If inflation does stay high and central bankers continue to increase interest rates, it’s possible that economic activity could slow enough in the US and elsewhere to produce recessions. Recent data appears inconclusive in the US, with employment and consumer spending holding up, as mentioned above, while manufacturing activity and housing, among other areas, slow.
“Investors are more concerned about whether the economy will fall into a recession before inflation recedes enough to convince the Federal Reserve to take it easier on interest rates.
“Reports Thursday (June 1) gave a mixed view. One said that fewer workers filed for unemployment benefits last week than expected, while another suggested employers increased their payrolls in May by more than forecast.
“That’s good news for workers and the overall economy, which has been slowing because of higher interest rates. But a strong job market could keep pressure up on inflation, pushing the Fed to keep rates high.
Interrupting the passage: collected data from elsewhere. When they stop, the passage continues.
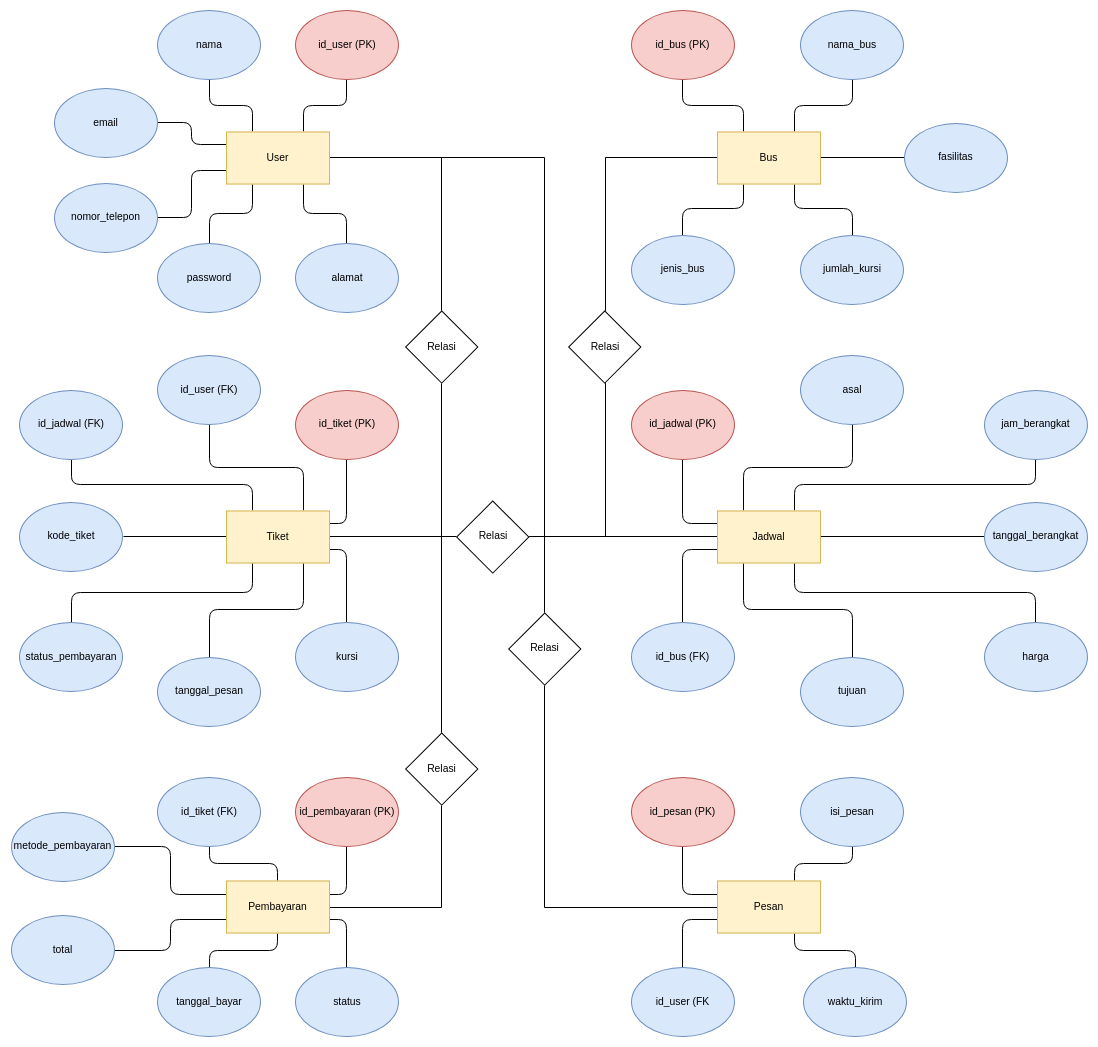
<!DOCTYPE html>
<html lang="id">
<head>
<meta charset="utf-8">
<title>ERD Pemesanan Tiket Bus</title>
<style>
:root {
  --paper: #ffffff;
  --ink: #000000;
  --attribute-fill: #dae8fc;
  --attribute-line: #6c8ebf;
  --key-fill: #f8cecc;
  --key-line: #b85450;
  --entity-fill: #fff2cc;
  --entity-line: #d6b656;
}
* { box-sizing: border-box; }
html, body { margin: 0; background: var(--paper); }
body { overflow: hidden; }
.diagram {
  position: relative;
  width: 1098px;
  height: 1047px;
  overflow: hidden;
  background: var(--paper);
  color: var(--ink);
  font: 12px/1.2 "Liberation Sans", Arial, sans-serif;
  font-size: 10.35px;
}
.connectors { position: absolute; inset: 0; }
.connectors path { fill: none; stroke: var(--ink); stroke-width: 1; }
.node {
  position: absolute;
  left: var(--x);
  top: var(--y);
  display: flex;
  align-items: center;
  justify-content: center;
  transform: translate(-50%, -50%);
  white-space: nowrap;
}
.attribute, .key {
  width: 104px;
  height: 70px;
  border: 1px solid var(--attribute-line);
  border-radius: 50%;
  background: var(--attribute-fill);
}
.key { border-color: var(--key-line); background: var(--key-fill); }
.entity {
  width: 104px;
  height: 53px;
  border: 1px solid var(--entity-line);
  background: var(--entity-fill);
}
.relation { width: 70px; height: 70px; }
.relation::before {
  content: "";
  position: absolute;
  z-index: -1;
  width: 49.5px;
  height: 49.5px;
  border: 1px solid var(--ink);
  background: var(--paper);
  transform: rotate(45deg);
}
</style>
</head>
<body>
<main class="diagram">
  <svg class="connectors" width="1098" height="1047" viewBox="0 0 1098 1047" aria-hidden="true">
    <g transform="translate(.5 .5)">
      <g id="relation-lines">
        <path d="M329 157H544V907H717"/>
        <path d="M441 157V907H329"/>
        <path d="M717 157H605V536"/>
        <path d="M329 536H717"/>
      </g>
      <g id="user-lines">
        <path d="M209 79V97Q209 105 217 105H243Q252 105 252 113V131"/>
        <path d="M346 79V97Q346 105 338 105H312Q303 105 303 113V131"/>
        <path d="M157 122H183Q191 122 191 131V136Q191 144 200 144H226"/>
        <path d="M157 217H183Q191 217 191 208V178Q191 170 200 170H226"/>
        <path d="M252 183V204Q252 213 243 213H217Q209 213 209 222V243"/>
        <path d="M303 183V204Q303 213 312 213H338Q346 213 346 222V243"/>
      </g>
      <g id="bus-lines">
        <path d="M682 79V97Q682 105 691 105H734Q743 105 743 113V131"/>
        <path d="M852 79V97Q852 105 843 105H803Q794 105 794 113V131"/>
        <path d="M820 157H904"/>
        <path d="M743 183V200Q743 208 734 208H691Q682 208 682 217V235"/>
        <path d="M794 183V200Q794 208 803 208H843Q852 208 852 217V235"/>
      </g>
      <g id="tiket-lines">
        <path d="M71 459V476Q71 484 80 484H243Q252 484 252 493V510"/>
        <path d="M209 424V458Q209 467 217 467H295Q303 467 303 476V510"/>
        <path d="M346 459V514Q346 523 338 523H329"/>
        <path d="M123 536H226"/>
        <path d="M252 562V583Q252 592 243 592H80Q71 592 71 601V622"/>
        <path d="M303 562V600Q303 609 295 609H217Q209 609 209 618V657"/>
        <path d="M329 549H338Q346 549 346 558V622"/>
      </g>
      <g id="jadwal-lines">
        <path d="M682 459V514Q682 523 691 523H717"/>
        <path d="M852 424V458Q852 467 843 467H751Q743 467 743 476V510"/>
        <path d="M1035 459V476Q1035 484 1027 484H803Q794 484 794 493V510"/>
        <path d="M820 536H984"/>
        <path d="M717 549H691Q682 549 682 558V622"/>
        <path d="M743 562V600Q743 609 751 609H843Q852 609 852 618V657"/>
        <path d="M794 562V583Q794 592 803 592H1027Q1035 592 1035 601V622"/>
      </g>
      <g id="pembayaran-lines">
        <path d="M209 846V855Q209 863 217 863H269Q277 863 277 872V881"/>
        <path d="M346 846V885Q346 894 338 894H329"/>
        <path d="M114 846H161Q170 846 170 855V885Q170 894 179 894H226"/>
        <path d="M114 950H161Q170 950 170 941V928Q170 919 179 919H226"/>
        <path d="M277 933V941Q277 950 269 950H217Q209 950 209 958V967"/>
        <path d="M329 919H338Q346 919 346 928V967"/>
      </g>
      <g id="pesan-lines">
        <path d="M682 846V885Q682 894 691 894H717"/>
        <path d="M852 846V855Q852 863 843 863H803Q794 863 794 872V881"/>
        <path d="M717 919H691Q682 919 682 928V967"/>
        <path d="M794 933V941Q794 950 803 950H846Q855 950 855 958V967"/>
      </g>
    </g>
  </svg>

  <section aria-label="User">
    <div class="node entity" style="--x:277.5px;--y:157.5px">User</div>
    <div class="node attribute" style="--x:209px;--y:45px">nama</div>
    <div class="node key" style="--x:347px;--y:45px">id_user (PK)</div>
    <div class="node attribute" style="--x:105.5px;--y:123px">email</div>
    <div class="node attribute" style="--x:105.5px;--y:217.5px">nomor_telepon</div>
    <div class="node attribute" style="--x:209px;--y:278px">password</div>
    <div class="node attribute" style="--x:347px;--y:278px">alamat</div>
  </section>

  <section aria-label="Bus">
    <div class="node entity" style="--x:768.5px;--y:157.5px">Bus</div>
    <div class="node key" style="--x:682.5px;--y:45px">id_bus (PK)</div>
    <div class="node attribute" style="--x:852px;--y:45px">nama_bus</div>
    <div class="node attribute" style="--x:955.5px;--y:157.5px">fasilitas</div>
    <div class="node attribute" style="--x:682.5px;--y:269.5px">jenis_bus</div>
    <div class="node attribute" style="--x:852px;--y:269.5px">jumlah_kursi</div>
  </section>

  <section aria-label="Tiket">
    <div class="node entity" style="--x:277.5px;--y:536.5px">Tiket</div>
    <div class="node attribute" style="--x:71px;--y:424.5px">id_jadwal (FK)</div>
    <div class="node attribute" style="--x:209px;--y:390px">id_user (FK)</div>
    <div class="node key" style="--x:347px;--y:424.5px">id_tiket (PK)</div>
    <div class="node attribute" style="--x:71px;--y:536.5px">kode_tiket</div>
    <div class="node attribute" style="--x:71px;--y:657px">status_pembayaran</div>
    <div class="node attribute" style="--x:209px;--y:691.5px">tanggal_pesan</div>
    <div class="node attribute" style="--x:347px;--y:657px">kursi</div>
  </section>

  <section aria-label="Jadwal">
    <div class="node entity" style="--x:768.5px;--y:536.5px">Jadwal</div>
    <div class="node key" style="--x:682.5px;--y:424.5px">id_jadwal (PK)</div>
    <div class="node attribute" style="--x:852px;--y:390px">asal</div>
    <div class="node attribute" style="--x:1035.5px;--y:424.5px">jam_berangkat</div>
    <div class="node attribute" style="--x:1035.5px;--y:536.5px">tanggal_berangkat</div>
    <div class="node attribute" style="--x:682.5px;--y:657px">id_bus (FK)</div>
    <div class="node attribute" style="--x:852px;--y:691.5px">tujuan</div>
    <div class="node attribute" style="--x:1035.5px;--y:657px">harga</div>
  </section>

  <section aria-label="Pembayaran">
    <div class="node entity" style="--x:277.5px;--y:907px">Pembayaran</div>
    <div class="node attribute" style="--x:209px;--y:812px">id_tiket (FK)</div>
    <div class="node key" style="--x:347px;--y:812px">id_pembayaran (PK)</div>
    <div class="node attribute" style="--x:62.5px;--y:846.5px">metode_pembayaran</div>
    <div class="node attribute" style="--x:62.5px;--y:950px">total</div>
    <div class="node attribute" style="--x:209px;--y:1002px">tanggal_bayar</div>
    <div class="node attribute" style="--x:347px;--y:1002px">status</div>
  </section>

  <section aria-label="Pesan">
    <div class="node entity" style="--x:768.5px;--y:907px">Pesan</div>
    <div class="node key" style="--x:682.5px;--y:812px">id_pesan (PK)</div>
    <div class="node attribute" style="--x:852px;--y:812px">isi_pesan</div>
    <div class="node attribute" style="--x:682.5px;--y:1002px">id_user (FK</div>
    <div class="node attribute" style="--x:855px;--y:1002px">waktu_kirim</div>
  </section>

  <section aria-label="Relasi">
    <div class="node relation" style="--x:441.5px;--y:347px">Relasi</div>
    <div class="node relation" style="--x:605px;--y:347px">Relasi</div>
    <div class="node relation" style="--x:493px;--y:536.5px">Relasi</div>
    <div class="node relation" style="--x:544.5px;--y:648.5px">Relasi</div>
    <div class="node relation" style="--x:441.5px;--y:769px">Relasi</div>
  </section>
</main>
</body>
</html>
“On the flip side, manufacturing is continuing to get hit hard. A report from the Institute for Supply Management said manufacturing shrank for a seventh straight month in May” (Los Angeles Times, 06/01/23).
If a recession does happen, it could be short or long, with varying impacts on the stock and bond markets. As with all these issues, only time will tell.
An additional reason why the Fed might stop raising rates for now is the impact on the banking industry. Higher interest rates mean lower prices for existing bonds, and those lower prices have played a significant role in the recent failures of Silicon Valley Bank, First Republic Bank and Signature Bank. We haven’t heard of any other potential major failures of late, but that could change if rates continue to rise significantly.
In the context of all these potential problems, the stock and bond markets have continued to bounce back from the major declines of 2022. US stocks have risen 8.7% through May 31, with international stocks up 6.4%.
On June 6, the S&P 500 rose to a level 20% above the low point from October 2022, at the bottom of the recent bear market. This is a typical definition of the end of the bear market and the beginning of a potential new bull market.
The benchmark 10-year Treasury bond ended May at 3.64%, and US bonds have risen 3.1% for 2023 so far.
Are the markets performing with excessive optimism given the serious economic and financial challenges we still face? Or are the recent increases reasonable in light of ongoing progress in the battle against inflation?
As always, we’ll continue to monitor what happens and keep you informed. Please check in with your PPA advisor at any time if you have questions or concerns.